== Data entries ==
——

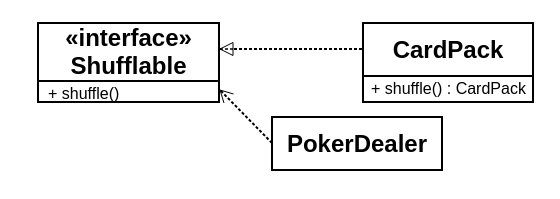
<!DOCTYPE html>
<html lang="en">
<head>
<meta charset="utf-8">
<title>Shufflable class diagram</title>
<style>
:root { --ink: #000; --paper: #fff; }
* { box-sizing: border-box; }
html, body { margin: 0; }
body { width: 560px; height: 199px; overflow: hidden; background: var(--paper); }
.diagram { position: relative; width: 560px; height: 199px; overflow: hidden; color: var(--ink); font-family: "Liberation Sans", Arial, sans-serif; }
.connectors { position: absolute; left: 0; top: 0; }
.class-box { position: absolute; display: flex; flex-direction: column; border: 2px solid var(--ink); background: var(--paper); white-space: nowrap; }
.class-name { flex: 1; display: flex; flex-direction: column; align-items: center; justify-content: center; margin: 0; font-size: 24px; font-weight: 700; line-height: 28px; }
.operations { height: 26px; margin: 0; border-top: 2px solid var(--ink); font-size: 16px; line-height: 24px; }
.shufflable { left: 37px; top: 22px; width: 183px; height: 81px; }
.shufflable .operations { padding-left: 9px; }
.card-pack { left: 362px; top: 22px; width: 172px; height: 81px; }
.card-pack .operations { padding-left: 7px; }
.poker-dealer { left: 271px; top: 116px; width: 172px; height: 55px; }
</style>
</head>
<body>
<main class="diagram">
  <section class="class-box shufflable">
    <h2 class="class-name"><span>«interface»</span><span>Shufflable</span></h2>
    <p class="operations">+ shuffle()</p>
  </section>
  <section class="class-box card-pack">
    <h2 class="class-name">CardPack</h2>
    <p class="operations">+ shuffle() : CardPack</p>
  </section>
  <section class="class-box poker-dealer">
    <h2 class="class-name">PokerDealer</h2>
  </section>
  <svg class="connectors" width="560" height="199" viewBox="0 0 560 199" fill="none" stroke="var(--ink)" aria-hidden="true">
    <g class="realization">
      <line x1="362" y1="49" x2="220" y2="49" stroke-width="2" stroke-dasharray="3 2"/>
      <polygon points="220,49 233,42.5 233,55.5" fill="var(--paper)"/>
      <line x1="233" y1="49" x2="221" y2="49" stroke-width="1.6" stroke-dasharray="3 2"/>
    </g>
    <g class="dependency">
      <line x1="272" y1="143" x2="220" y2="90" stroke-width="2" stroke-dasharray="3 2"/>
      <polyline points="224,103 220,90 233.5,94"/>
    </g>
  </svg>
</main>
</body>
</html>
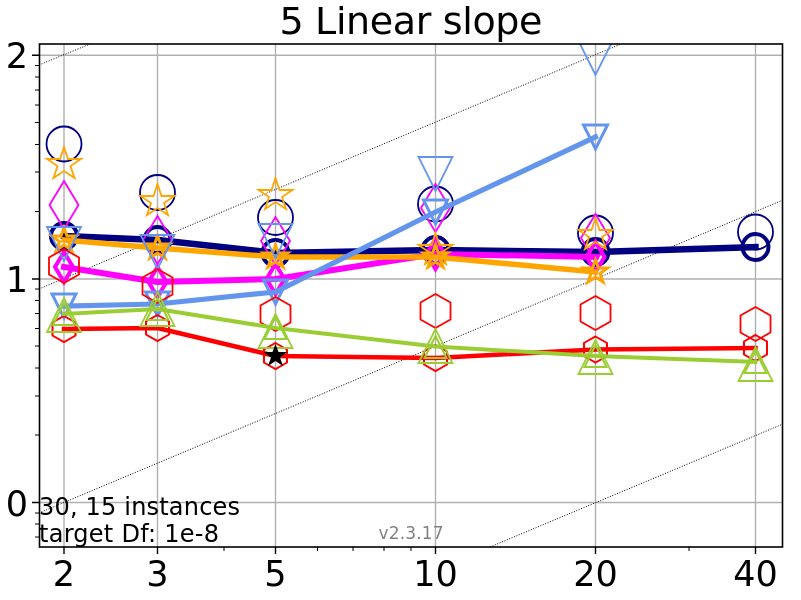
<!DOCTYPE html>
<html lang="en">
<head>
<meta charset="utf-8">
<title>5 Linear slope</title>
<style>
:root{--navy:#000080;--sky:#6495ed;--magenta:#ff00ff;--orange:#ffa500;--red:#ff0000;--green:#9acd32;--grid:#b0b0b0;--ink:#000;--muted:#808080}
*{margin:0;padding:0}
html,body{width:801px;height:600px;overflow:hidden;background:#fff}
.chart{display:block;font-family:"DejaVu Sans",sans-serif;fill:var(--ink)}
.title{font-size:38px;text-anchor:middle}
.x-labels{font-size:35px;text-anchor:middle}
.y-labels{font-size:35px;text-anchor:end}
.notes{font-size:24px}
.version{font-size:17px;fill:var(--muted);text-anchor:middle}
.grid{stroke:var(--grid);stroke-width:1.4}
.guides{stroke:var(--ink);stroke-width:1;stroke-dasharray:1 1.6}
.frame{fill:none;stroke:var(--ink);stroke-width:1.6}
.ticks{stroke:var(--ink);stroke-width:1.4;fill:none}
.series{fill:none;stroke-width:1.8;stroke-linejoin:miter}
.series polyline{stroke-linejoin:round;stroke-linecap:square}
.navy{stroke:var(--navy)}.sky{stroke:var(--sky)}.magenta{stroke:var(--magenta)}
.orange{stroke:var(--orange)}.red{stroke:var(--red)}.green{stroke:var(--green)}
.bold{stroke-width:4}
.medium{stroke-width:3}
.light{stroke-width:2}
</style>
</head>
<body>
<svg class="chart" width="801" height="600" viewBox="0 0 801 600" role="img" aria-label="Line chart: 5 Linear slope">
<defs>
<clipPath id="plot-area"><rect x="39" y="44" width="744" height="503"/></clipPath>
<circle id="circle" r="17.5"/>
<circle id="circle-small" r="13"/>
<polygon id="down" points="-17,-17 17,-17 0,17"/>
<polygon id="down-small" points="-12,-12 12,-12 0,12"/>
<polygon id="up" points="-17,17 17,17 0,-17"/>
<polygon id="up-small" points="-11,11 11,11 0,-11"/>
<polygon id="diamond" points="0,-24 14.5,0 0,24 -14.5,0"/>
<polygon id="diamond-small" points="0,-15 9,0 0,15 -9,0"/>
<polygon id="star" points="0,-17 4,-5 17,-5 6.5,2 10.5,14 0,7 -10.5,14 -6.5,2 -17,-5 -4,-5"/>
<polygon id="star-small" points="0,-12 3,-4 12,-4 4.5,1.5 7.5,10 0,5 -7.5,10 -4.5,1.5 -12,-4 -3,-4"/>
<polygon id="hexagon" points="0,-17 15,-8.5 15,8.5 0,17 -15,8.5 -15,-8.5"/>
<polygon id="hexagon-small" points="0,-13 11.5,-6.5 11.5,6.5 0,13 -11.5,6.5 -11.5,-6.5"/>
</defs>

<g class="grid">
<line x1="64" y1="44" x2="64" y2="547"/><line x1="157.5" y1="44" x2="157.5" y2="547"/><line x1="275.5" y1="44" x2="275.5" y2="547"/><line x1="435.5" y1="44" x2="435.5" y2="547"/><line x1="595.5" y1="44" x2="595.5" y2="547"/><line x1="755.5" y1="44" x2="755.5" y2="547"/>
<line x1="39" y1="55.3" x2="783" y2="55.3"/><line x1="39" y1="279" x2="783" y2="279"/><line x1="39" y1="502.5" x2="783" y2="502.5"/>
</g>
<g class="guides">
<line x1="39" y1="65" x2="90" y2="44"/><line x1="39" y1="289" x2="621" y2="44"/><line x1="39" y1="513" x2="783" y2="200"/><line x1="490" y1="547" x2="783" y2="424"/>
</g>

<g clip-path="url(#plot-area)">
<g class="series navy">
<polyline stroke-width="6.5" points="64,236 157.5,240 275.5,253 435.5,250 595.5,252 755.5,247"/>
<g class="bold"><use href="#circle-small" x="64" y="236"/><use href="#circle-small" x="157.5" y="240"/><use href="#circle-small" x="275.5" y="253"/><use href="#circle-small" x="435.5" y="250"/><use href="#circle-small" x="595.5" y="252"/><use href="#circle-small" x="755.5" y="247"/></g>
<use href="#circle" x="64" y="144"/><use href="#circle" x="157.5" y="192.5"/><use href="#circle" x="275.5" y="217.5"/><use href="#circle" x="435.5" y="204"/><use href="#circle" x="595.5" y="233"/><use href="#circle" x="755.5" y="232"/>
</g>
<g class="series magenta">
<polyline stroke-width="6" points="64,267 157.5,282 275.5,279 435.5,254 595.5,257"/>
<g class="bold"><use href="#diamond-small" x="64" y="267"/><use href="#diamond-small" x="157.5" y="282"/><use href="#diamond-small" x="275.5" y="279"/><use href="#diamond-small" x="435.5" y="254"/><use href="#diamond-small" x="595.5" y="257"/></g>
<use href="#diamond" x="64" y="205"/><use href="#diamond" x="157.5" y="240"/><use href="#diamond" x="275.5" y="241"/><use href="#diamond" x="435.5" y="208"/><use href="#diamond" x="595.5" y="238"/>
</g>
<g class="series orange">
<polyline stroke-width="5.5" points="64,240 157.5,248 275.5,257 435.5,257 595.5,272"/>
<g class="medium"><use href="#star-small" x="64" y="240"/><use href="#star-small" x="157.5" y="248"/><use href="#star-small" x="275.5" y="257"/><use href="#star-small" x="435.5" y="257"/><use href="#star-small" x="595.5" y="272"/></g>
<use href="#star" x="64" y="164"/><use href="#star" x="157.5" y="201"/><use href="#star" x="275.5" y="195"/><use href="#star" x="435.5" y="250"/><use href="#star" x="595.5" y="235"/>
</g>
<g class="series sky">
<polyline stroke-width="5.2" points="64,306 157.5,304 275.5,292 435.5,212 595.5,137"/>
<g class="medium"><use href="#down-small" x="64" y="306"/><use href="#down-small" x="157.5" y="304"/><use href="#down-small" x="275.5" y="292"/><use href="#down-small" x="435.5" y="212"/><use href="#down-small" x="595.5" y="137"/></g>
<use href="#down" x="64" y="244"/><use href="#down" x="157.5" y="252"/><use href="#down" x="275.5" y="241"/><use href="#down" x="435.5" y="174"/><use href="#down" x="595.5" y="58"/>
</g>
<g class="series red">
<polyline stroke-width="4.6" points="64,329 157.5,328 275.5,356 435.5,358 595.5,349.5 755.5,348"/>
<g class="light"><use href="#hexagon-small" x="64" y="329"/><use href="#hexagon-small" x="157.5" y="328"/><use href="#hexagon-small" x="275.5" y="356"/><use href="#hexagon-small" x="435.5" y="358"/><use href="#hexagon-small" x="595.5" y="349.5"/><use href="#hexagon-small" x="755.5" y="348"/></g>
<use href="#hexagon" x="64" y="266"/><use href="#hexagon" x="157.5" y="286"/><use href="#hexagon" x="275.5" y="314"/><use href="#hexagon" x="435.5" y="311"/><use href="#hexagon" x="595.5" y="313"/><use href="#hexagon" x="755.5" y="324"/>
</g>
<g class="series green">
<polyline stroke-width="4" points="64,314 157.5,309 275.5,328 435.5,346.5 595.5,356 755.5,362"/>
<g class="light"><use href="#up-small" x="64" y="314"/><use href="#up-small" x="157.5" y="309"/><use href="#up-small" x="275.5" y="328"/><use href="#up-small" x="435.5" y="347"/><use href="#up-small" x="595.5" y="356"/><use href="#up-small" x="755.5" y="362"/></g>
<use href="#up" x="64" y="315"/><use href="#up" x="157.5" y="309"/><use href="#up" x="275.5" y="331"/><use href="#up" x="435.5" y="346"/><use href="#up" x="595.5" y="357"/><use href="#up" x="755.5" y="364"/>
</g>
<use href="#star-small" x="275.5" y="356"/>
</g>

<rect class="frame" x="39.5" y="44" width="743" height="503"/>
<g class="ticks">
<path d="M64 547v7M157.5 547v7M275.5 547v7M435.5 547v7M595.5 547v7M755.5 547v7M39 55.3h-7M39 279h-7M39 502.5h-7"/>
<path stroke-width="1" d="M224 547v4M317.5 547v4M353 547v4M384 547v4M411 547v4M689 547v4M39 65.5h-4M39 77h-4M39 90h-4M39 105h-4M39 122.5h-4M39 144.5h-4M39 172h-4M39 211.5h-4M39 289h-4M39 300.5h-4M39 313.5h-4M39 328.5h-4M39 346h-4M39 368h-4M39 396h-4M39 435h-4M39 513h-4M39 524h-4M39 537h-4"/>
</g>

<text class="title" x="411" y="34" textLength="263">5 Linear slope</text>
<g class="x-labels"><text x="64" y="586">2</text><text x="157.5" y="586">3</text><text x="275.5" y="586">5</text><text x="435.5" y="586">10</text><text x="595.5" y="586">20</text><text x="755.5" y="586">40</text></g>
<g class="y-labels"><text x="28" y="68">2</text><text x="28" y="292">1</text><text x="28" y="516">0</text></g>
<g class="notes"><text x="39" y="515" textLength="201">30, 15 instances</text><text x="39" y="542" textLength="180">target Df: 1e-8</text></g>
<text class="version" x="411" y="539" textLength="65">v2.3.17</text>
</svg>
</body>
</html>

——

== Task statement ==
Repeat word for word the lines above that run from the line containing "157.5,309 275.5,328 435.5,346.5" through the line containing "547v7M157.5 547v7M275.5 547v7M435.5", both ends included, and nothing else.

== Result of the exercise ==
<polyline stroke-width="4" points="64,314 157.5,309 275.5,328 435.5,346.5 595.5,356 755.5,362"/>
<g class="light"><use href="#up-small" x="64" y="314"/><use href="#up-small" x="157.5" y="309"/><use href="#up-small" x="275.5" y="328"/><use href="#up-small" x="435.5" y="347"/><use href="#up-small" x="595.5" y="356"/><use href="#up-small" x="755.5" y="362"/></g>
<use href="#up" x="64" y="315"/><use href="#up" x="157.5" y="309"/><use href="#up" x="275.5" y="331"/><use href="#up" x="435.5" y="346"/><use href="#up" x="595.5" y="357"/><use href="#up" x="755.5" y="364"/>
</g>
<use href="#star-small" x="275.5" y="356"/>
</g>

<rect class="frame" x="39.5" y="44" width="743" height="503"/>
<g class="ticks">
<path d="M64 547v7M157.5 547v7M275.5 547v7M435.5 547v7M595.5 547v7M755.5 547v7M39 55.3h-7M39 279h-7M39 502.5h-7"/>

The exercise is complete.